About 50 protesters demanding rapper 21 Savage‘s immediate release from U.S. Immigration and Customs Enforcement (ICE) detainment huddled under a covered brick building across the street from the Atlanta Immigration Court on Tuesday (Feb. 12) afternoon, watching as a government employee dumped rain-soaked petitions into a black trash bag. The names and zip codes of the more than 450,000 people who signed the Black Lives Matter petition supporting 21 Savage would never make it inside the building. Organizers said they’d been told previously they could take the petitions inside, but on Thursday were turned away at the gate. Before the crowd dispersed, the boxes of petitions had been completely cleared from in front of the building. This display, said protesters, was another clear example of ICE’s disregard for the humanity of black and brown people.
Unbeknownst to the crowd, as the 20 boxes were removed from the court’s front entrance, 21 Savage’s team was preparing to announce the rapper had “won his freedom.” Hours later, 21 Savage — born She’yaa Bin Abraham-Joseph — was granted bond following nine days of outrage from fans, music executives and fellow artists over his detainment. The British-born artist is expected to be released Wednesday and still faces an upcoming deportation hearing.
Savage’s manager, Justin “Meezy” Williams, had just attended the press conference along with one of Savage’s children and other members of the rapper’s team, before news of Savage’s release was announced. While there, Williams met with AUC Shut It Down organizer Clarissa Brooks about next steps in protesting the rapper’s detainment. Those plans included encouraging supporters to call the Atlanta Immigration Court’s office to demand a bail hearing in about a week. “It means a lot, especially to [21 Savage],” Williams told Billboard of the event and all the support the rapper received since being detained in Atlanta on Super Bowl Sunday.

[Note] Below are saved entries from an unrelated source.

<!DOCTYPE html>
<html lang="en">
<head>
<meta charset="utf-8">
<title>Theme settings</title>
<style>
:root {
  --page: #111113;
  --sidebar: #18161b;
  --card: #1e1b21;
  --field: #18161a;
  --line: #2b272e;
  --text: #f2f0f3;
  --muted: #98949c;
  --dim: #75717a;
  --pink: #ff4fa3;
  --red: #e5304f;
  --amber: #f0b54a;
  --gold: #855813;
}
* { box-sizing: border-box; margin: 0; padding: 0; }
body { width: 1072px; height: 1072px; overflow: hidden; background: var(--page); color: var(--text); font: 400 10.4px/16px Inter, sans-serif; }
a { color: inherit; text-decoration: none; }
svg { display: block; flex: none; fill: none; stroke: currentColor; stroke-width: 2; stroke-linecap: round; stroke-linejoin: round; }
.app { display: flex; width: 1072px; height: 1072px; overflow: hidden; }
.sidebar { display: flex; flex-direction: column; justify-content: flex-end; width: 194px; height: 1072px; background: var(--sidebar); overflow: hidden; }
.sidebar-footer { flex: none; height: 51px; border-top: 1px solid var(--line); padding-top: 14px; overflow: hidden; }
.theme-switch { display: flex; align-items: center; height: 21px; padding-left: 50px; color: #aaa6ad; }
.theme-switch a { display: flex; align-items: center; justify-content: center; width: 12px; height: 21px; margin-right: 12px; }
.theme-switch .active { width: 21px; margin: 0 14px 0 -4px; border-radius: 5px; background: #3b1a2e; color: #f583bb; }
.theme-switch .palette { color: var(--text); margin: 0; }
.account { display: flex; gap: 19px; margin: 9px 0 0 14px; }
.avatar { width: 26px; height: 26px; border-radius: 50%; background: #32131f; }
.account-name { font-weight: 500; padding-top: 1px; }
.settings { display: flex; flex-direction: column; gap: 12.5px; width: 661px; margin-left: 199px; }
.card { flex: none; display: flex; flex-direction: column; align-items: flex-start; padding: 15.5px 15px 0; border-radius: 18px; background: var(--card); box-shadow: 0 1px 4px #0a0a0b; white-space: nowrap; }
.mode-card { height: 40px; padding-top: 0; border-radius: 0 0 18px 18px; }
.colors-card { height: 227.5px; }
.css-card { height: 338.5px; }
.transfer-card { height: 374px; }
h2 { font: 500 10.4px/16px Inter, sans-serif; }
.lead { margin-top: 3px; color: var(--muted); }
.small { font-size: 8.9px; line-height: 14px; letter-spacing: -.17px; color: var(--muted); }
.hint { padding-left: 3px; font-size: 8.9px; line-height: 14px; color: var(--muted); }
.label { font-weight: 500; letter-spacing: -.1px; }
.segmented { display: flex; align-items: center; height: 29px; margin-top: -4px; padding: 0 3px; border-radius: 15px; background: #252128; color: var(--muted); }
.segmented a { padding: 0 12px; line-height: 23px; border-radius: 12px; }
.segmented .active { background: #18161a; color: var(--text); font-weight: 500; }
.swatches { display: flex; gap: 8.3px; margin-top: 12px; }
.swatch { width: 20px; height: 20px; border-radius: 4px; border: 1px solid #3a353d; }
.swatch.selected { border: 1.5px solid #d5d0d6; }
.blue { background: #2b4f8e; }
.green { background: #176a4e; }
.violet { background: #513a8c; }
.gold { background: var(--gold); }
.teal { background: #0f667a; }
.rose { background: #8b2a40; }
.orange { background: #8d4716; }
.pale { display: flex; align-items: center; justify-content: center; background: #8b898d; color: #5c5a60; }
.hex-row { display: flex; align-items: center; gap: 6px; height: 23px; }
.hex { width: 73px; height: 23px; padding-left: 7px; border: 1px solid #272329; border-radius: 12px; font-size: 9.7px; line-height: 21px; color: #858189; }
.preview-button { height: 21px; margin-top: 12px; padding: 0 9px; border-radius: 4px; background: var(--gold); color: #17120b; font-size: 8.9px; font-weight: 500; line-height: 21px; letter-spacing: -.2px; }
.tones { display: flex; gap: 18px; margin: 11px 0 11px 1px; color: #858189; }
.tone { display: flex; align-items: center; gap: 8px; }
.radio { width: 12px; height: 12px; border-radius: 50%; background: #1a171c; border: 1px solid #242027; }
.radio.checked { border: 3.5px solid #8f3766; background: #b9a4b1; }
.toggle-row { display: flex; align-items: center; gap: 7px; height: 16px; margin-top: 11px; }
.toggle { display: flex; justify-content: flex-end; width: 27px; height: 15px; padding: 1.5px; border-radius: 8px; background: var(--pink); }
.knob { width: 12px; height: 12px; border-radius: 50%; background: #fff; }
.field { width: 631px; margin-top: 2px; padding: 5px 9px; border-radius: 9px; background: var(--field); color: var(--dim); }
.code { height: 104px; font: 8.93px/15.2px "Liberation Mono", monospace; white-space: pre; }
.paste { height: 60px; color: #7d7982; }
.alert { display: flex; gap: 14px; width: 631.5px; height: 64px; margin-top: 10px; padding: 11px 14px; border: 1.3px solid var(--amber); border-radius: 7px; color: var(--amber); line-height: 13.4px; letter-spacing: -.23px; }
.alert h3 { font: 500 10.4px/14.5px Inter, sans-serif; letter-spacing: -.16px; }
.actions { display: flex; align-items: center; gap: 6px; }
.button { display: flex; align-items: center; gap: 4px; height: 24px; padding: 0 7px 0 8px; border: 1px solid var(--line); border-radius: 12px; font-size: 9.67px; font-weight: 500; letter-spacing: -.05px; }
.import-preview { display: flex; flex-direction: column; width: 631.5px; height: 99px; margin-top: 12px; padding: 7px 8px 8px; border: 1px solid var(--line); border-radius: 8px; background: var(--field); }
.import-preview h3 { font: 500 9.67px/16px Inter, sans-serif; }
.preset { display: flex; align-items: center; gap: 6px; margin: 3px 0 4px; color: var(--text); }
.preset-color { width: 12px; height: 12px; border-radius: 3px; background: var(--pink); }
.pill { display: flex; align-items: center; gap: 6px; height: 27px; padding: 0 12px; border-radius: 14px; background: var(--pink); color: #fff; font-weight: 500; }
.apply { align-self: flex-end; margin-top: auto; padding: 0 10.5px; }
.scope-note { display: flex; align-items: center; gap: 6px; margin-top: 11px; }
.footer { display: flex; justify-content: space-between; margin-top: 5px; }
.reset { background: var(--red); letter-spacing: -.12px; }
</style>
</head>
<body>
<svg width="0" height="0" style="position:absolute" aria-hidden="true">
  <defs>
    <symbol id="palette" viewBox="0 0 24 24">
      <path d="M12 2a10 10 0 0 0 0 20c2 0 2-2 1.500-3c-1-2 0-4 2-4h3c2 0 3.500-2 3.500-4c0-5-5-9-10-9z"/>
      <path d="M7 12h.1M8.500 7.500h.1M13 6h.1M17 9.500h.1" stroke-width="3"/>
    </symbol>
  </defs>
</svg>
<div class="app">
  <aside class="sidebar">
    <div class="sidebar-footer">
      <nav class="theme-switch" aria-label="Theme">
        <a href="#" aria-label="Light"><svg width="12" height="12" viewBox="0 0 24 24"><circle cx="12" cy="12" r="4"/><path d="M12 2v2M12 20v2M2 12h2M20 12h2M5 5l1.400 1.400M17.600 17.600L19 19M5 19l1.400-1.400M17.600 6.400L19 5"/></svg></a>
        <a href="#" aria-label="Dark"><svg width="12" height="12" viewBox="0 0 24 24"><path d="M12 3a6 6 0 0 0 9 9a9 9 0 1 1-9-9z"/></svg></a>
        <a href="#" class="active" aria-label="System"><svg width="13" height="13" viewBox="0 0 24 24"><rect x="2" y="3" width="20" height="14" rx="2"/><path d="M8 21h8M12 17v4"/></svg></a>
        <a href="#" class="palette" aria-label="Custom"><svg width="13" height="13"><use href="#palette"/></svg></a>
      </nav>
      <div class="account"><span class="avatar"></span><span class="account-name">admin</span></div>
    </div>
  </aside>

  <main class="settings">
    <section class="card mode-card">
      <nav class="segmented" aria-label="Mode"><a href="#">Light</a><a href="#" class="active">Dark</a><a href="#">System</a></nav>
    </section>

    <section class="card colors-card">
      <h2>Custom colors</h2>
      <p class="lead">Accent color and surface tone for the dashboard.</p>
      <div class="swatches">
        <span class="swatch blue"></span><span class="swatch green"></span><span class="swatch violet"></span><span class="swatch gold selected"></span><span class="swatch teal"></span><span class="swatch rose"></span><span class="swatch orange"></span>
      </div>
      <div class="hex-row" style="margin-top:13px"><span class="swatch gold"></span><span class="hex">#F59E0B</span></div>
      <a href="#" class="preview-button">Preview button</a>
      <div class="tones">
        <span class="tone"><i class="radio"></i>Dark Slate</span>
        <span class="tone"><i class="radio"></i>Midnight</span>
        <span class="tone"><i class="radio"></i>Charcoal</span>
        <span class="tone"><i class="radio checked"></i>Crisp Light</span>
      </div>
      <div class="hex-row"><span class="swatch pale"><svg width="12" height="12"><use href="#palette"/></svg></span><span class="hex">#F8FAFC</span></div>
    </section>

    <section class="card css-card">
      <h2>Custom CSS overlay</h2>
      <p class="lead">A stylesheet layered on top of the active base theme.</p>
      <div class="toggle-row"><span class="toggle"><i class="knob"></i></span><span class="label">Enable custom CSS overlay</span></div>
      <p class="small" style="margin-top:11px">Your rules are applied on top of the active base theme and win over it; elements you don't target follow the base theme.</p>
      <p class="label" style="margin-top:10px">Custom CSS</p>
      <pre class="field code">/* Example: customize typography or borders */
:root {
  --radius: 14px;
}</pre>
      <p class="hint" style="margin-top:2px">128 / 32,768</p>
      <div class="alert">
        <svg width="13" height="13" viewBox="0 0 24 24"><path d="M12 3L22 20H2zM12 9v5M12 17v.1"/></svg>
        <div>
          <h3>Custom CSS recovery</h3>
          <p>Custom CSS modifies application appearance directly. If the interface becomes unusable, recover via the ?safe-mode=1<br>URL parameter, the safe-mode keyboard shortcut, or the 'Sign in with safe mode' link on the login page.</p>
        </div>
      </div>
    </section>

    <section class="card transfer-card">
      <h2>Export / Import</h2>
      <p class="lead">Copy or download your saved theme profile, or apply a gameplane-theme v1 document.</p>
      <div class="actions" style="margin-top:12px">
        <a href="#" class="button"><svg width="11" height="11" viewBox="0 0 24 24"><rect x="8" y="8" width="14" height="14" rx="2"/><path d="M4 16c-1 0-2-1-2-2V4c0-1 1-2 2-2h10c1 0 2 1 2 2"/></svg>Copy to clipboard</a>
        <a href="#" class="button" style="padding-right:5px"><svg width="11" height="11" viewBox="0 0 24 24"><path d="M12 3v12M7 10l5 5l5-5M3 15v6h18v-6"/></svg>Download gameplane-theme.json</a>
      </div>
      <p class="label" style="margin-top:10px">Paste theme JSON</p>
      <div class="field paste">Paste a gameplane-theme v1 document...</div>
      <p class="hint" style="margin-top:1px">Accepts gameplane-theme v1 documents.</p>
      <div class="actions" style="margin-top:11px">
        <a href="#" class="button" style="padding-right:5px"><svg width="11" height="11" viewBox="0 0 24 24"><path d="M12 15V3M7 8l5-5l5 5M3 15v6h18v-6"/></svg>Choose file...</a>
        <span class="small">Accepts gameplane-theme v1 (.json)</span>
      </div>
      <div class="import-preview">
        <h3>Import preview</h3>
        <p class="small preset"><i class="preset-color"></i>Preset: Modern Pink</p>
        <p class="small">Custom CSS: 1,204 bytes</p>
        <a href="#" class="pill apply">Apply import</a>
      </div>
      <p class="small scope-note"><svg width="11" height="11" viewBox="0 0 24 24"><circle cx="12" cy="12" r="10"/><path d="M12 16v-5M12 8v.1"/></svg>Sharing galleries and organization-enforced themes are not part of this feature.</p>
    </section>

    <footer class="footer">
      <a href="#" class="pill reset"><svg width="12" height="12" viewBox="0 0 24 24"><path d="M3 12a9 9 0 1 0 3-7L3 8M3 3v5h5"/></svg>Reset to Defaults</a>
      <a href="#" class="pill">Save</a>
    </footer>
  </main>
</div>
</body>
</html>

“It’s deeper than him,” Williams said. “At the end of the day, there are millions of people in this situation that don’t have a support system.”
This was also a sentiment echoed by organizers of the event, who said they hoped to use the rapper’s case to bring awareness to black immigration issues throughout the country.
“A lot of black immigrants across the country are facing this same problem [where they are] coming into contact with law enforcement and then immediately being detained and put into proceedings for deportation,” said Clarise McCants, campaign director for social justice organization Color of Change. “There are so many millions of black immigrants out there who don’t have the same kinds of resources, celebrity and publicity to fight their cases. We’re out here to free 21 Savage, but we’re also out here to free the millions of other black and undocumented folks who under the reign of ICE’s terror.”
While at the event, Williams also cleared up any confusion about the Grammys and whether or not artists declined to show support to Savage during the awards show. While only one person gave a verbal shout out to the rapper during the broadcast, Williams said the artists who were contacted to perform in Savage’s place were actually on board with the idea.
“The artists we reached out to were ready,” he said. “At the end of the day, the Grammys is a big show. You can’t just throw things together the way you wanted it to be thrown together.”
“It’s nobody’s fault,” he added.
Following Savage’s release, organizer Clarissa Brooks declined to make an additional comment but Tweeted that the rapper’s immigration issues are far from over.
“This not the end for 21 and his family,” she said. “We have to keep fighting for him and immigrants across the country. It’s still #fuckice till the end.”
— Clarissa Brooks (@ClarissaMBrooks) February 12, 2019